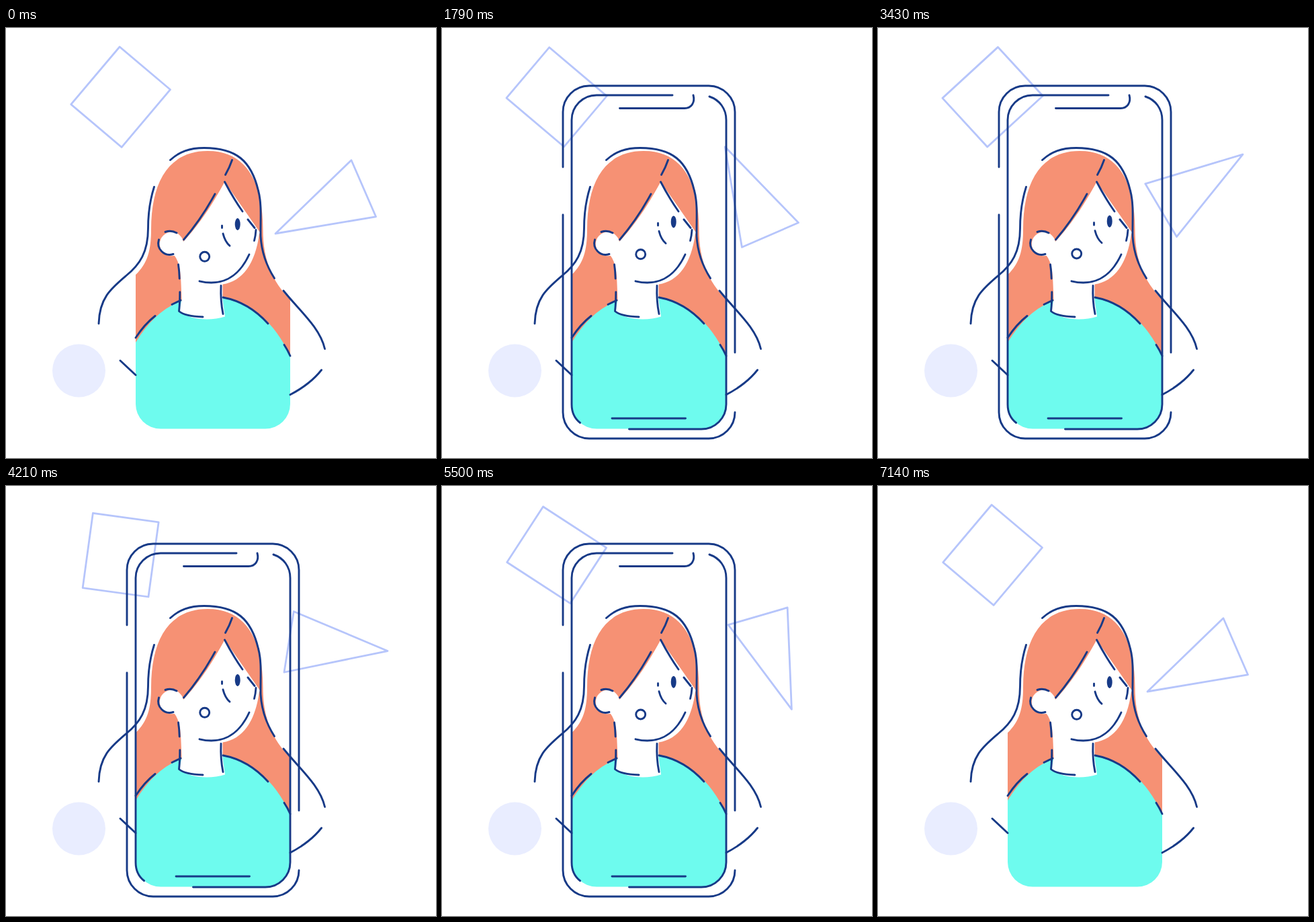
These frames come from a looping animation (640x640 px, 7210 ms). An HTML page:

```html
<!DOCTYPE html>
<html lang="en">
<head>
<meta charset="utf-8">
<title>Video call</title>
<style>
  html, body { margin: 0; width: 100%; height: 100%; overflow: hidden; background: #fff; }
  svg { display: block; width: 100vw; height: 100vh; }
  .line { fill: none; stroke: #173a87; stroke-width: 2.9; stroke-linecap: round; stroke-linejoin: round; }
  .deco { fill: none; stroke: #b6c5fb; stroke-width: 2.8; stroke-linejoin: round; }
  .hair { fill: #f69174; }
  .skin { fill: #fff; }
  .top { fill: #6efbee; }
</style>
</head>
<body>
<svg viewBox="0 0 640 640">
  <defs>
    <clipPath id="screen"><rect x="193" y="100" width="230" height="496.5" rx="37"/></clipPath>
  </defs>

  <circle cx="108.5" cy="510" r="39.5" fill="#e9edff"/>
  <rect id="square" class="deco" x="121.3" y="46.6" width="98.7" height="112.2"/>
  <path id="triangle" class="deco" d="M401 306 L514 196.7 L550.5 280.8 Z"/>

  <g clip-path="url(#screen)">
    <path class="hair" d="M180 378 C208 358 216 338 216 300 C216 225 245 183 300 183
      C360 183 382 232 382.5 300 C382.5 345 396 377 423 404 L424 500 H193 Z"/>
    <path class="top" d="M193 468 C212 437 234 416 262 406 L323 401
      C365 409 399 437 423 488 V597 H193 Z"/>
  </g>
  <path class="skin" d="M325.5 229 C309 259 290 290 264 318 L250 338 C257 346 260 360 260.5 380 L261.5 405
    L257.5 422 C275 435 305 436 326 429.500 L322.500 405 V381.500
    C352 377 371 351 377 306 L378.500 305 Z"/>
  <circle class="skin" cx="246.500" cy="321.500" r="17.800"/>

  <g class="line">
    <path d="M244.500 196.500 C258 184 273 178.500 295 178.500 C343 178.500 365 198 375.500 242
      C381 262 378.500 285 379 310 C380.500 337 389 356 399.500 372.500"/>
    <path d="M220.500 236.500 C214 257 211.500 278 211.500 298 C211.500 334 199 352 179 368.500 C156 388 139 402 138 440"/>
    <path d="M336.500 196.500 Q333 207 326.500 218.500"/>
    <path d="M325.500 229 Q338 253 352 273 M360 285 L370 297.500"/>
    <path d="M311 247 Q291 284 264.500 315"/>
    <path d="M372 300.500 Q371.500 309 369.500 316.500"/>
    <path d="M237 303.500 Q246 300.500 254 305 M227.500 315 C223.500 328 235 341 249 336.500"/>
    <path d="M288 376.800 C318 384 345 374 362 337"/>
    <path d="M256.500 352 Q258 362 258.200 373 M258.800 393 Q258.800 410 257.500 421.500 Q266 429 293 430"/>
    <path d="M320 383.500 Q319 406 323 425.500"/>
    <path d="M193 461 Q206 441 222 428.500 M247 411.500 L260 405.300"/>
    <path d="M323 401 Q361 408 390 440 M414 471.500 Q419 479 423 488"/>
    <path d="M413 391 C436 420 467 445 474.500 477.500"/>
    <path d="M469.500 509 Q453 530 423 545.800 M170 495 L193 516.500"/>
  </g>

  <g id="face">
    <ellipse cx="344.700" cy="289.900" rx="4" ry="9" fill="#173a87"/>
    <path class="line" d="M321.500 292 V295.500 M323 304 Q326 316 333 322"/>
    <circle class="line" cx="295.700" cy="338.200" r="7"/>
  </g>

  <g id="phone" class="line">
    <path d="M180 207 V125 A39 39 0 0 1 219 86 H397 A39 39 0 0 1 436 125 V483"/>
    <path d="M436 572 A39 39 0 0 1 397 611 H219 A39 39 0 0 1 180 572 V278"/>
    <path d="M205.500 587.500 C197 581 193 572 193 560 V137 A37 37 0 0 1 230 100 H343"/>
    <path d="M398 102 C413 107 423 120 423 137 V560 A37 37 0 0 1 386 597 H278.500"/>
    <path d="M374 100 C377 111 371 119.500 361 119.500 H264.500"/>
    <path d="M253 581 H362.500"/>
  </g>
</svg>
<script>
  const LOOP = 7210, STEP = 71.4, STEPS = 100;
  const byId = id => document.getElementById(id);
  const [square, triangle, face, phone] = ['square', 'triangle', 'face', 'phone'].map(byId);
  const strokes = [...phone.children];
  strokes.forEach(s => s.setAttribute('pathLength', 1));

  // Smooth ramp from 0 to 1 between two points of the loop
  function ramp(p, from, to) {
    const x = Math.min(1, Math.max(0, (p - from) / (to - from)));
    return x * x * (3 - 2 * x);
  }

  function spin(el, deg, x, y) {
    el.setAttribute('transform', `rotate(${deg} ${x} ${y})`);
  }

  function trim(start, end) {
    const len = end - start;
    phone.setAttribute('visibility', len > 0 ? 'visible' : 'hidden');
    for (const s of strokes) {
      s.setAttribute('stroke-dasharray', `${len} 2`);
      s.setAttribute('stroke-dashoffset', -start);
    }
  }

  function draw(ms) {
    // The picture advances in equal steps, about 14 per second
    const p = Math.min(STEPS, Math.floor((ms % LOOP + 5) / STEP)) / STEPS;
    spin(square, 40.2 - 360 * p, 170.65, 102.7);
    spin(triangle, 360 * p, 475.7, 251.5);
    const bob = 2.58 * Math.cos(2 * Math.PI * (p + 0.0985));
    face.setAttribute('transform', `translate(0 ${bob})`);
    trim(ramp(p, 0.78, 1), ramp(p, 0, 0.22));
  }

  const began = performance.now();
  function tick() {
    draw(performance.now() - began);
    requestAnimationFrame(tick);
  }
  tick();
</script>
</body>
</html>
```
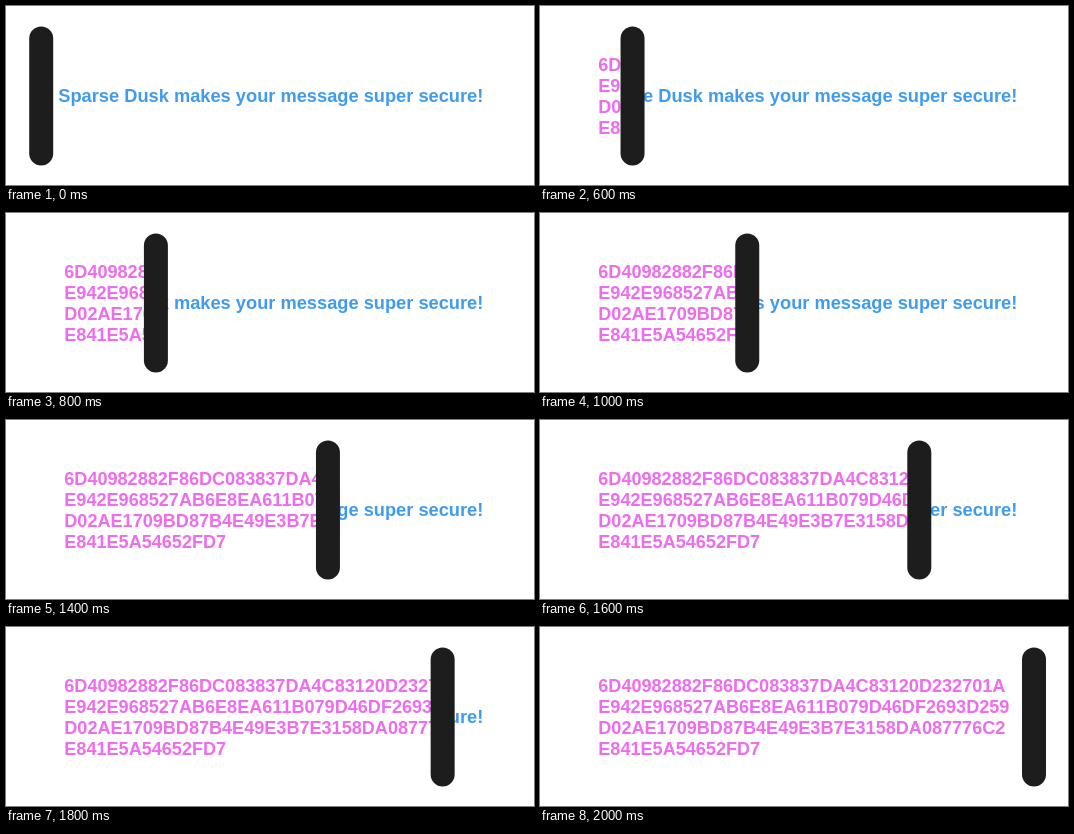
Animation of 528x179 px, one loop 2600 ms. Source, as an HTML page:

```html
<!DOCTYPE html>
<html lang="en">
<head>
<meta charset="utf-8">
<title>Message encryption wipe</title>
<style>
  html, body { margin: 0; width: 100%; height: 100%; overflow: hidden; background: #fff; }
  svg { display: block; width: 528px; height: 179px; }
  text { font-family: "Liberation Sans", Arial, sans-serif; font-weight: bold; }
  #plain { font-size: 18.26px; fill: #3f9bef; }
  #cipher { font-size: 18.08px; fill: #ee6cee; }
</style>
</head>
<body>
<svg viewBox="0 0 528 179">
  <defs>
    <clipPath id="leftSide"><rect id="leftRect" width="0" height="179"/></clipPath>
    <clipPath id="rightSide"><rect id="rightRect" width="528" height="179"/></clipPath>
  </defs>
  <g clip-path="url(#rightSide)">
    <text id="plain" x="52.3" y="96.3">Sparse Dusk makes your message super secure!</text>
  </g>
  <g id="cipher" clip-path="url(#leftSide)"></g>
  <rect id="bar" y="20.5" width="24" height="139" rx="12" fill="#1d1d1d"/>
</svg>
<script>
  const LOOP = 2600, HOLD = 600, STEP = 200, LAST_STEP = 8;
  const BAR_START = 23.2, BAR_STRIDE = 57.35, BAR_WIDTH = 24;
  const CIPHER_LINES = [
    "6D40982882F86DC083837DA4C83120D232701A",
    "E942E968527AB6E8EA611B079D46DF2693D259",
    "D02AE1709BD87B4E49E3B7E3158DA087776C2",
    "E841E5A54652FD7"
  ];
  const byId = id => document.getElementById(id);
  const bar = byId("bar"), leftRect = byId("leftRect"), rightRect = byId("rightRect");

  CIPHER_LINES.forEach((line, i) => {
    const text = document.createElementNS("http://www.w3.org/2000/svg", "text");
    text.setAttribute("x", 58.3);
    text.setAttribute("y", 65 + 21 * i);
    text.textContent = line;
    byId("cipher").append(text);
  });

  // The bar jumps in equal strides; its centre line separates the two texts.
  function draw(time) {
    const t = time % LOOP;
    const step = t < HOLD ? 0 : Math.min(LAST_STEP, 1 + Math.floor((t - HOLD) / STEP));
    const x = BAR_START + BAR_STRIDE * step;
    const edge = x + BAR_WIDTH / 2;
    bar.setAttribute("x", x);
    leftRect.setAttribute("width", edge);
    rightRect.setAttribute("x", edge);
  }

  const start = performance.now();
  function tick() {
    draw(performance.now() - start);
    requestAnimationFrame(tick);
  }
  tick();
</script>
</body>
</html>
```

----------------

_WHAT YOU HAVE TO DO_
Lines holding the string "page" in the records above must be counted; give the number alone.

_EXERCISE ANSWER_
2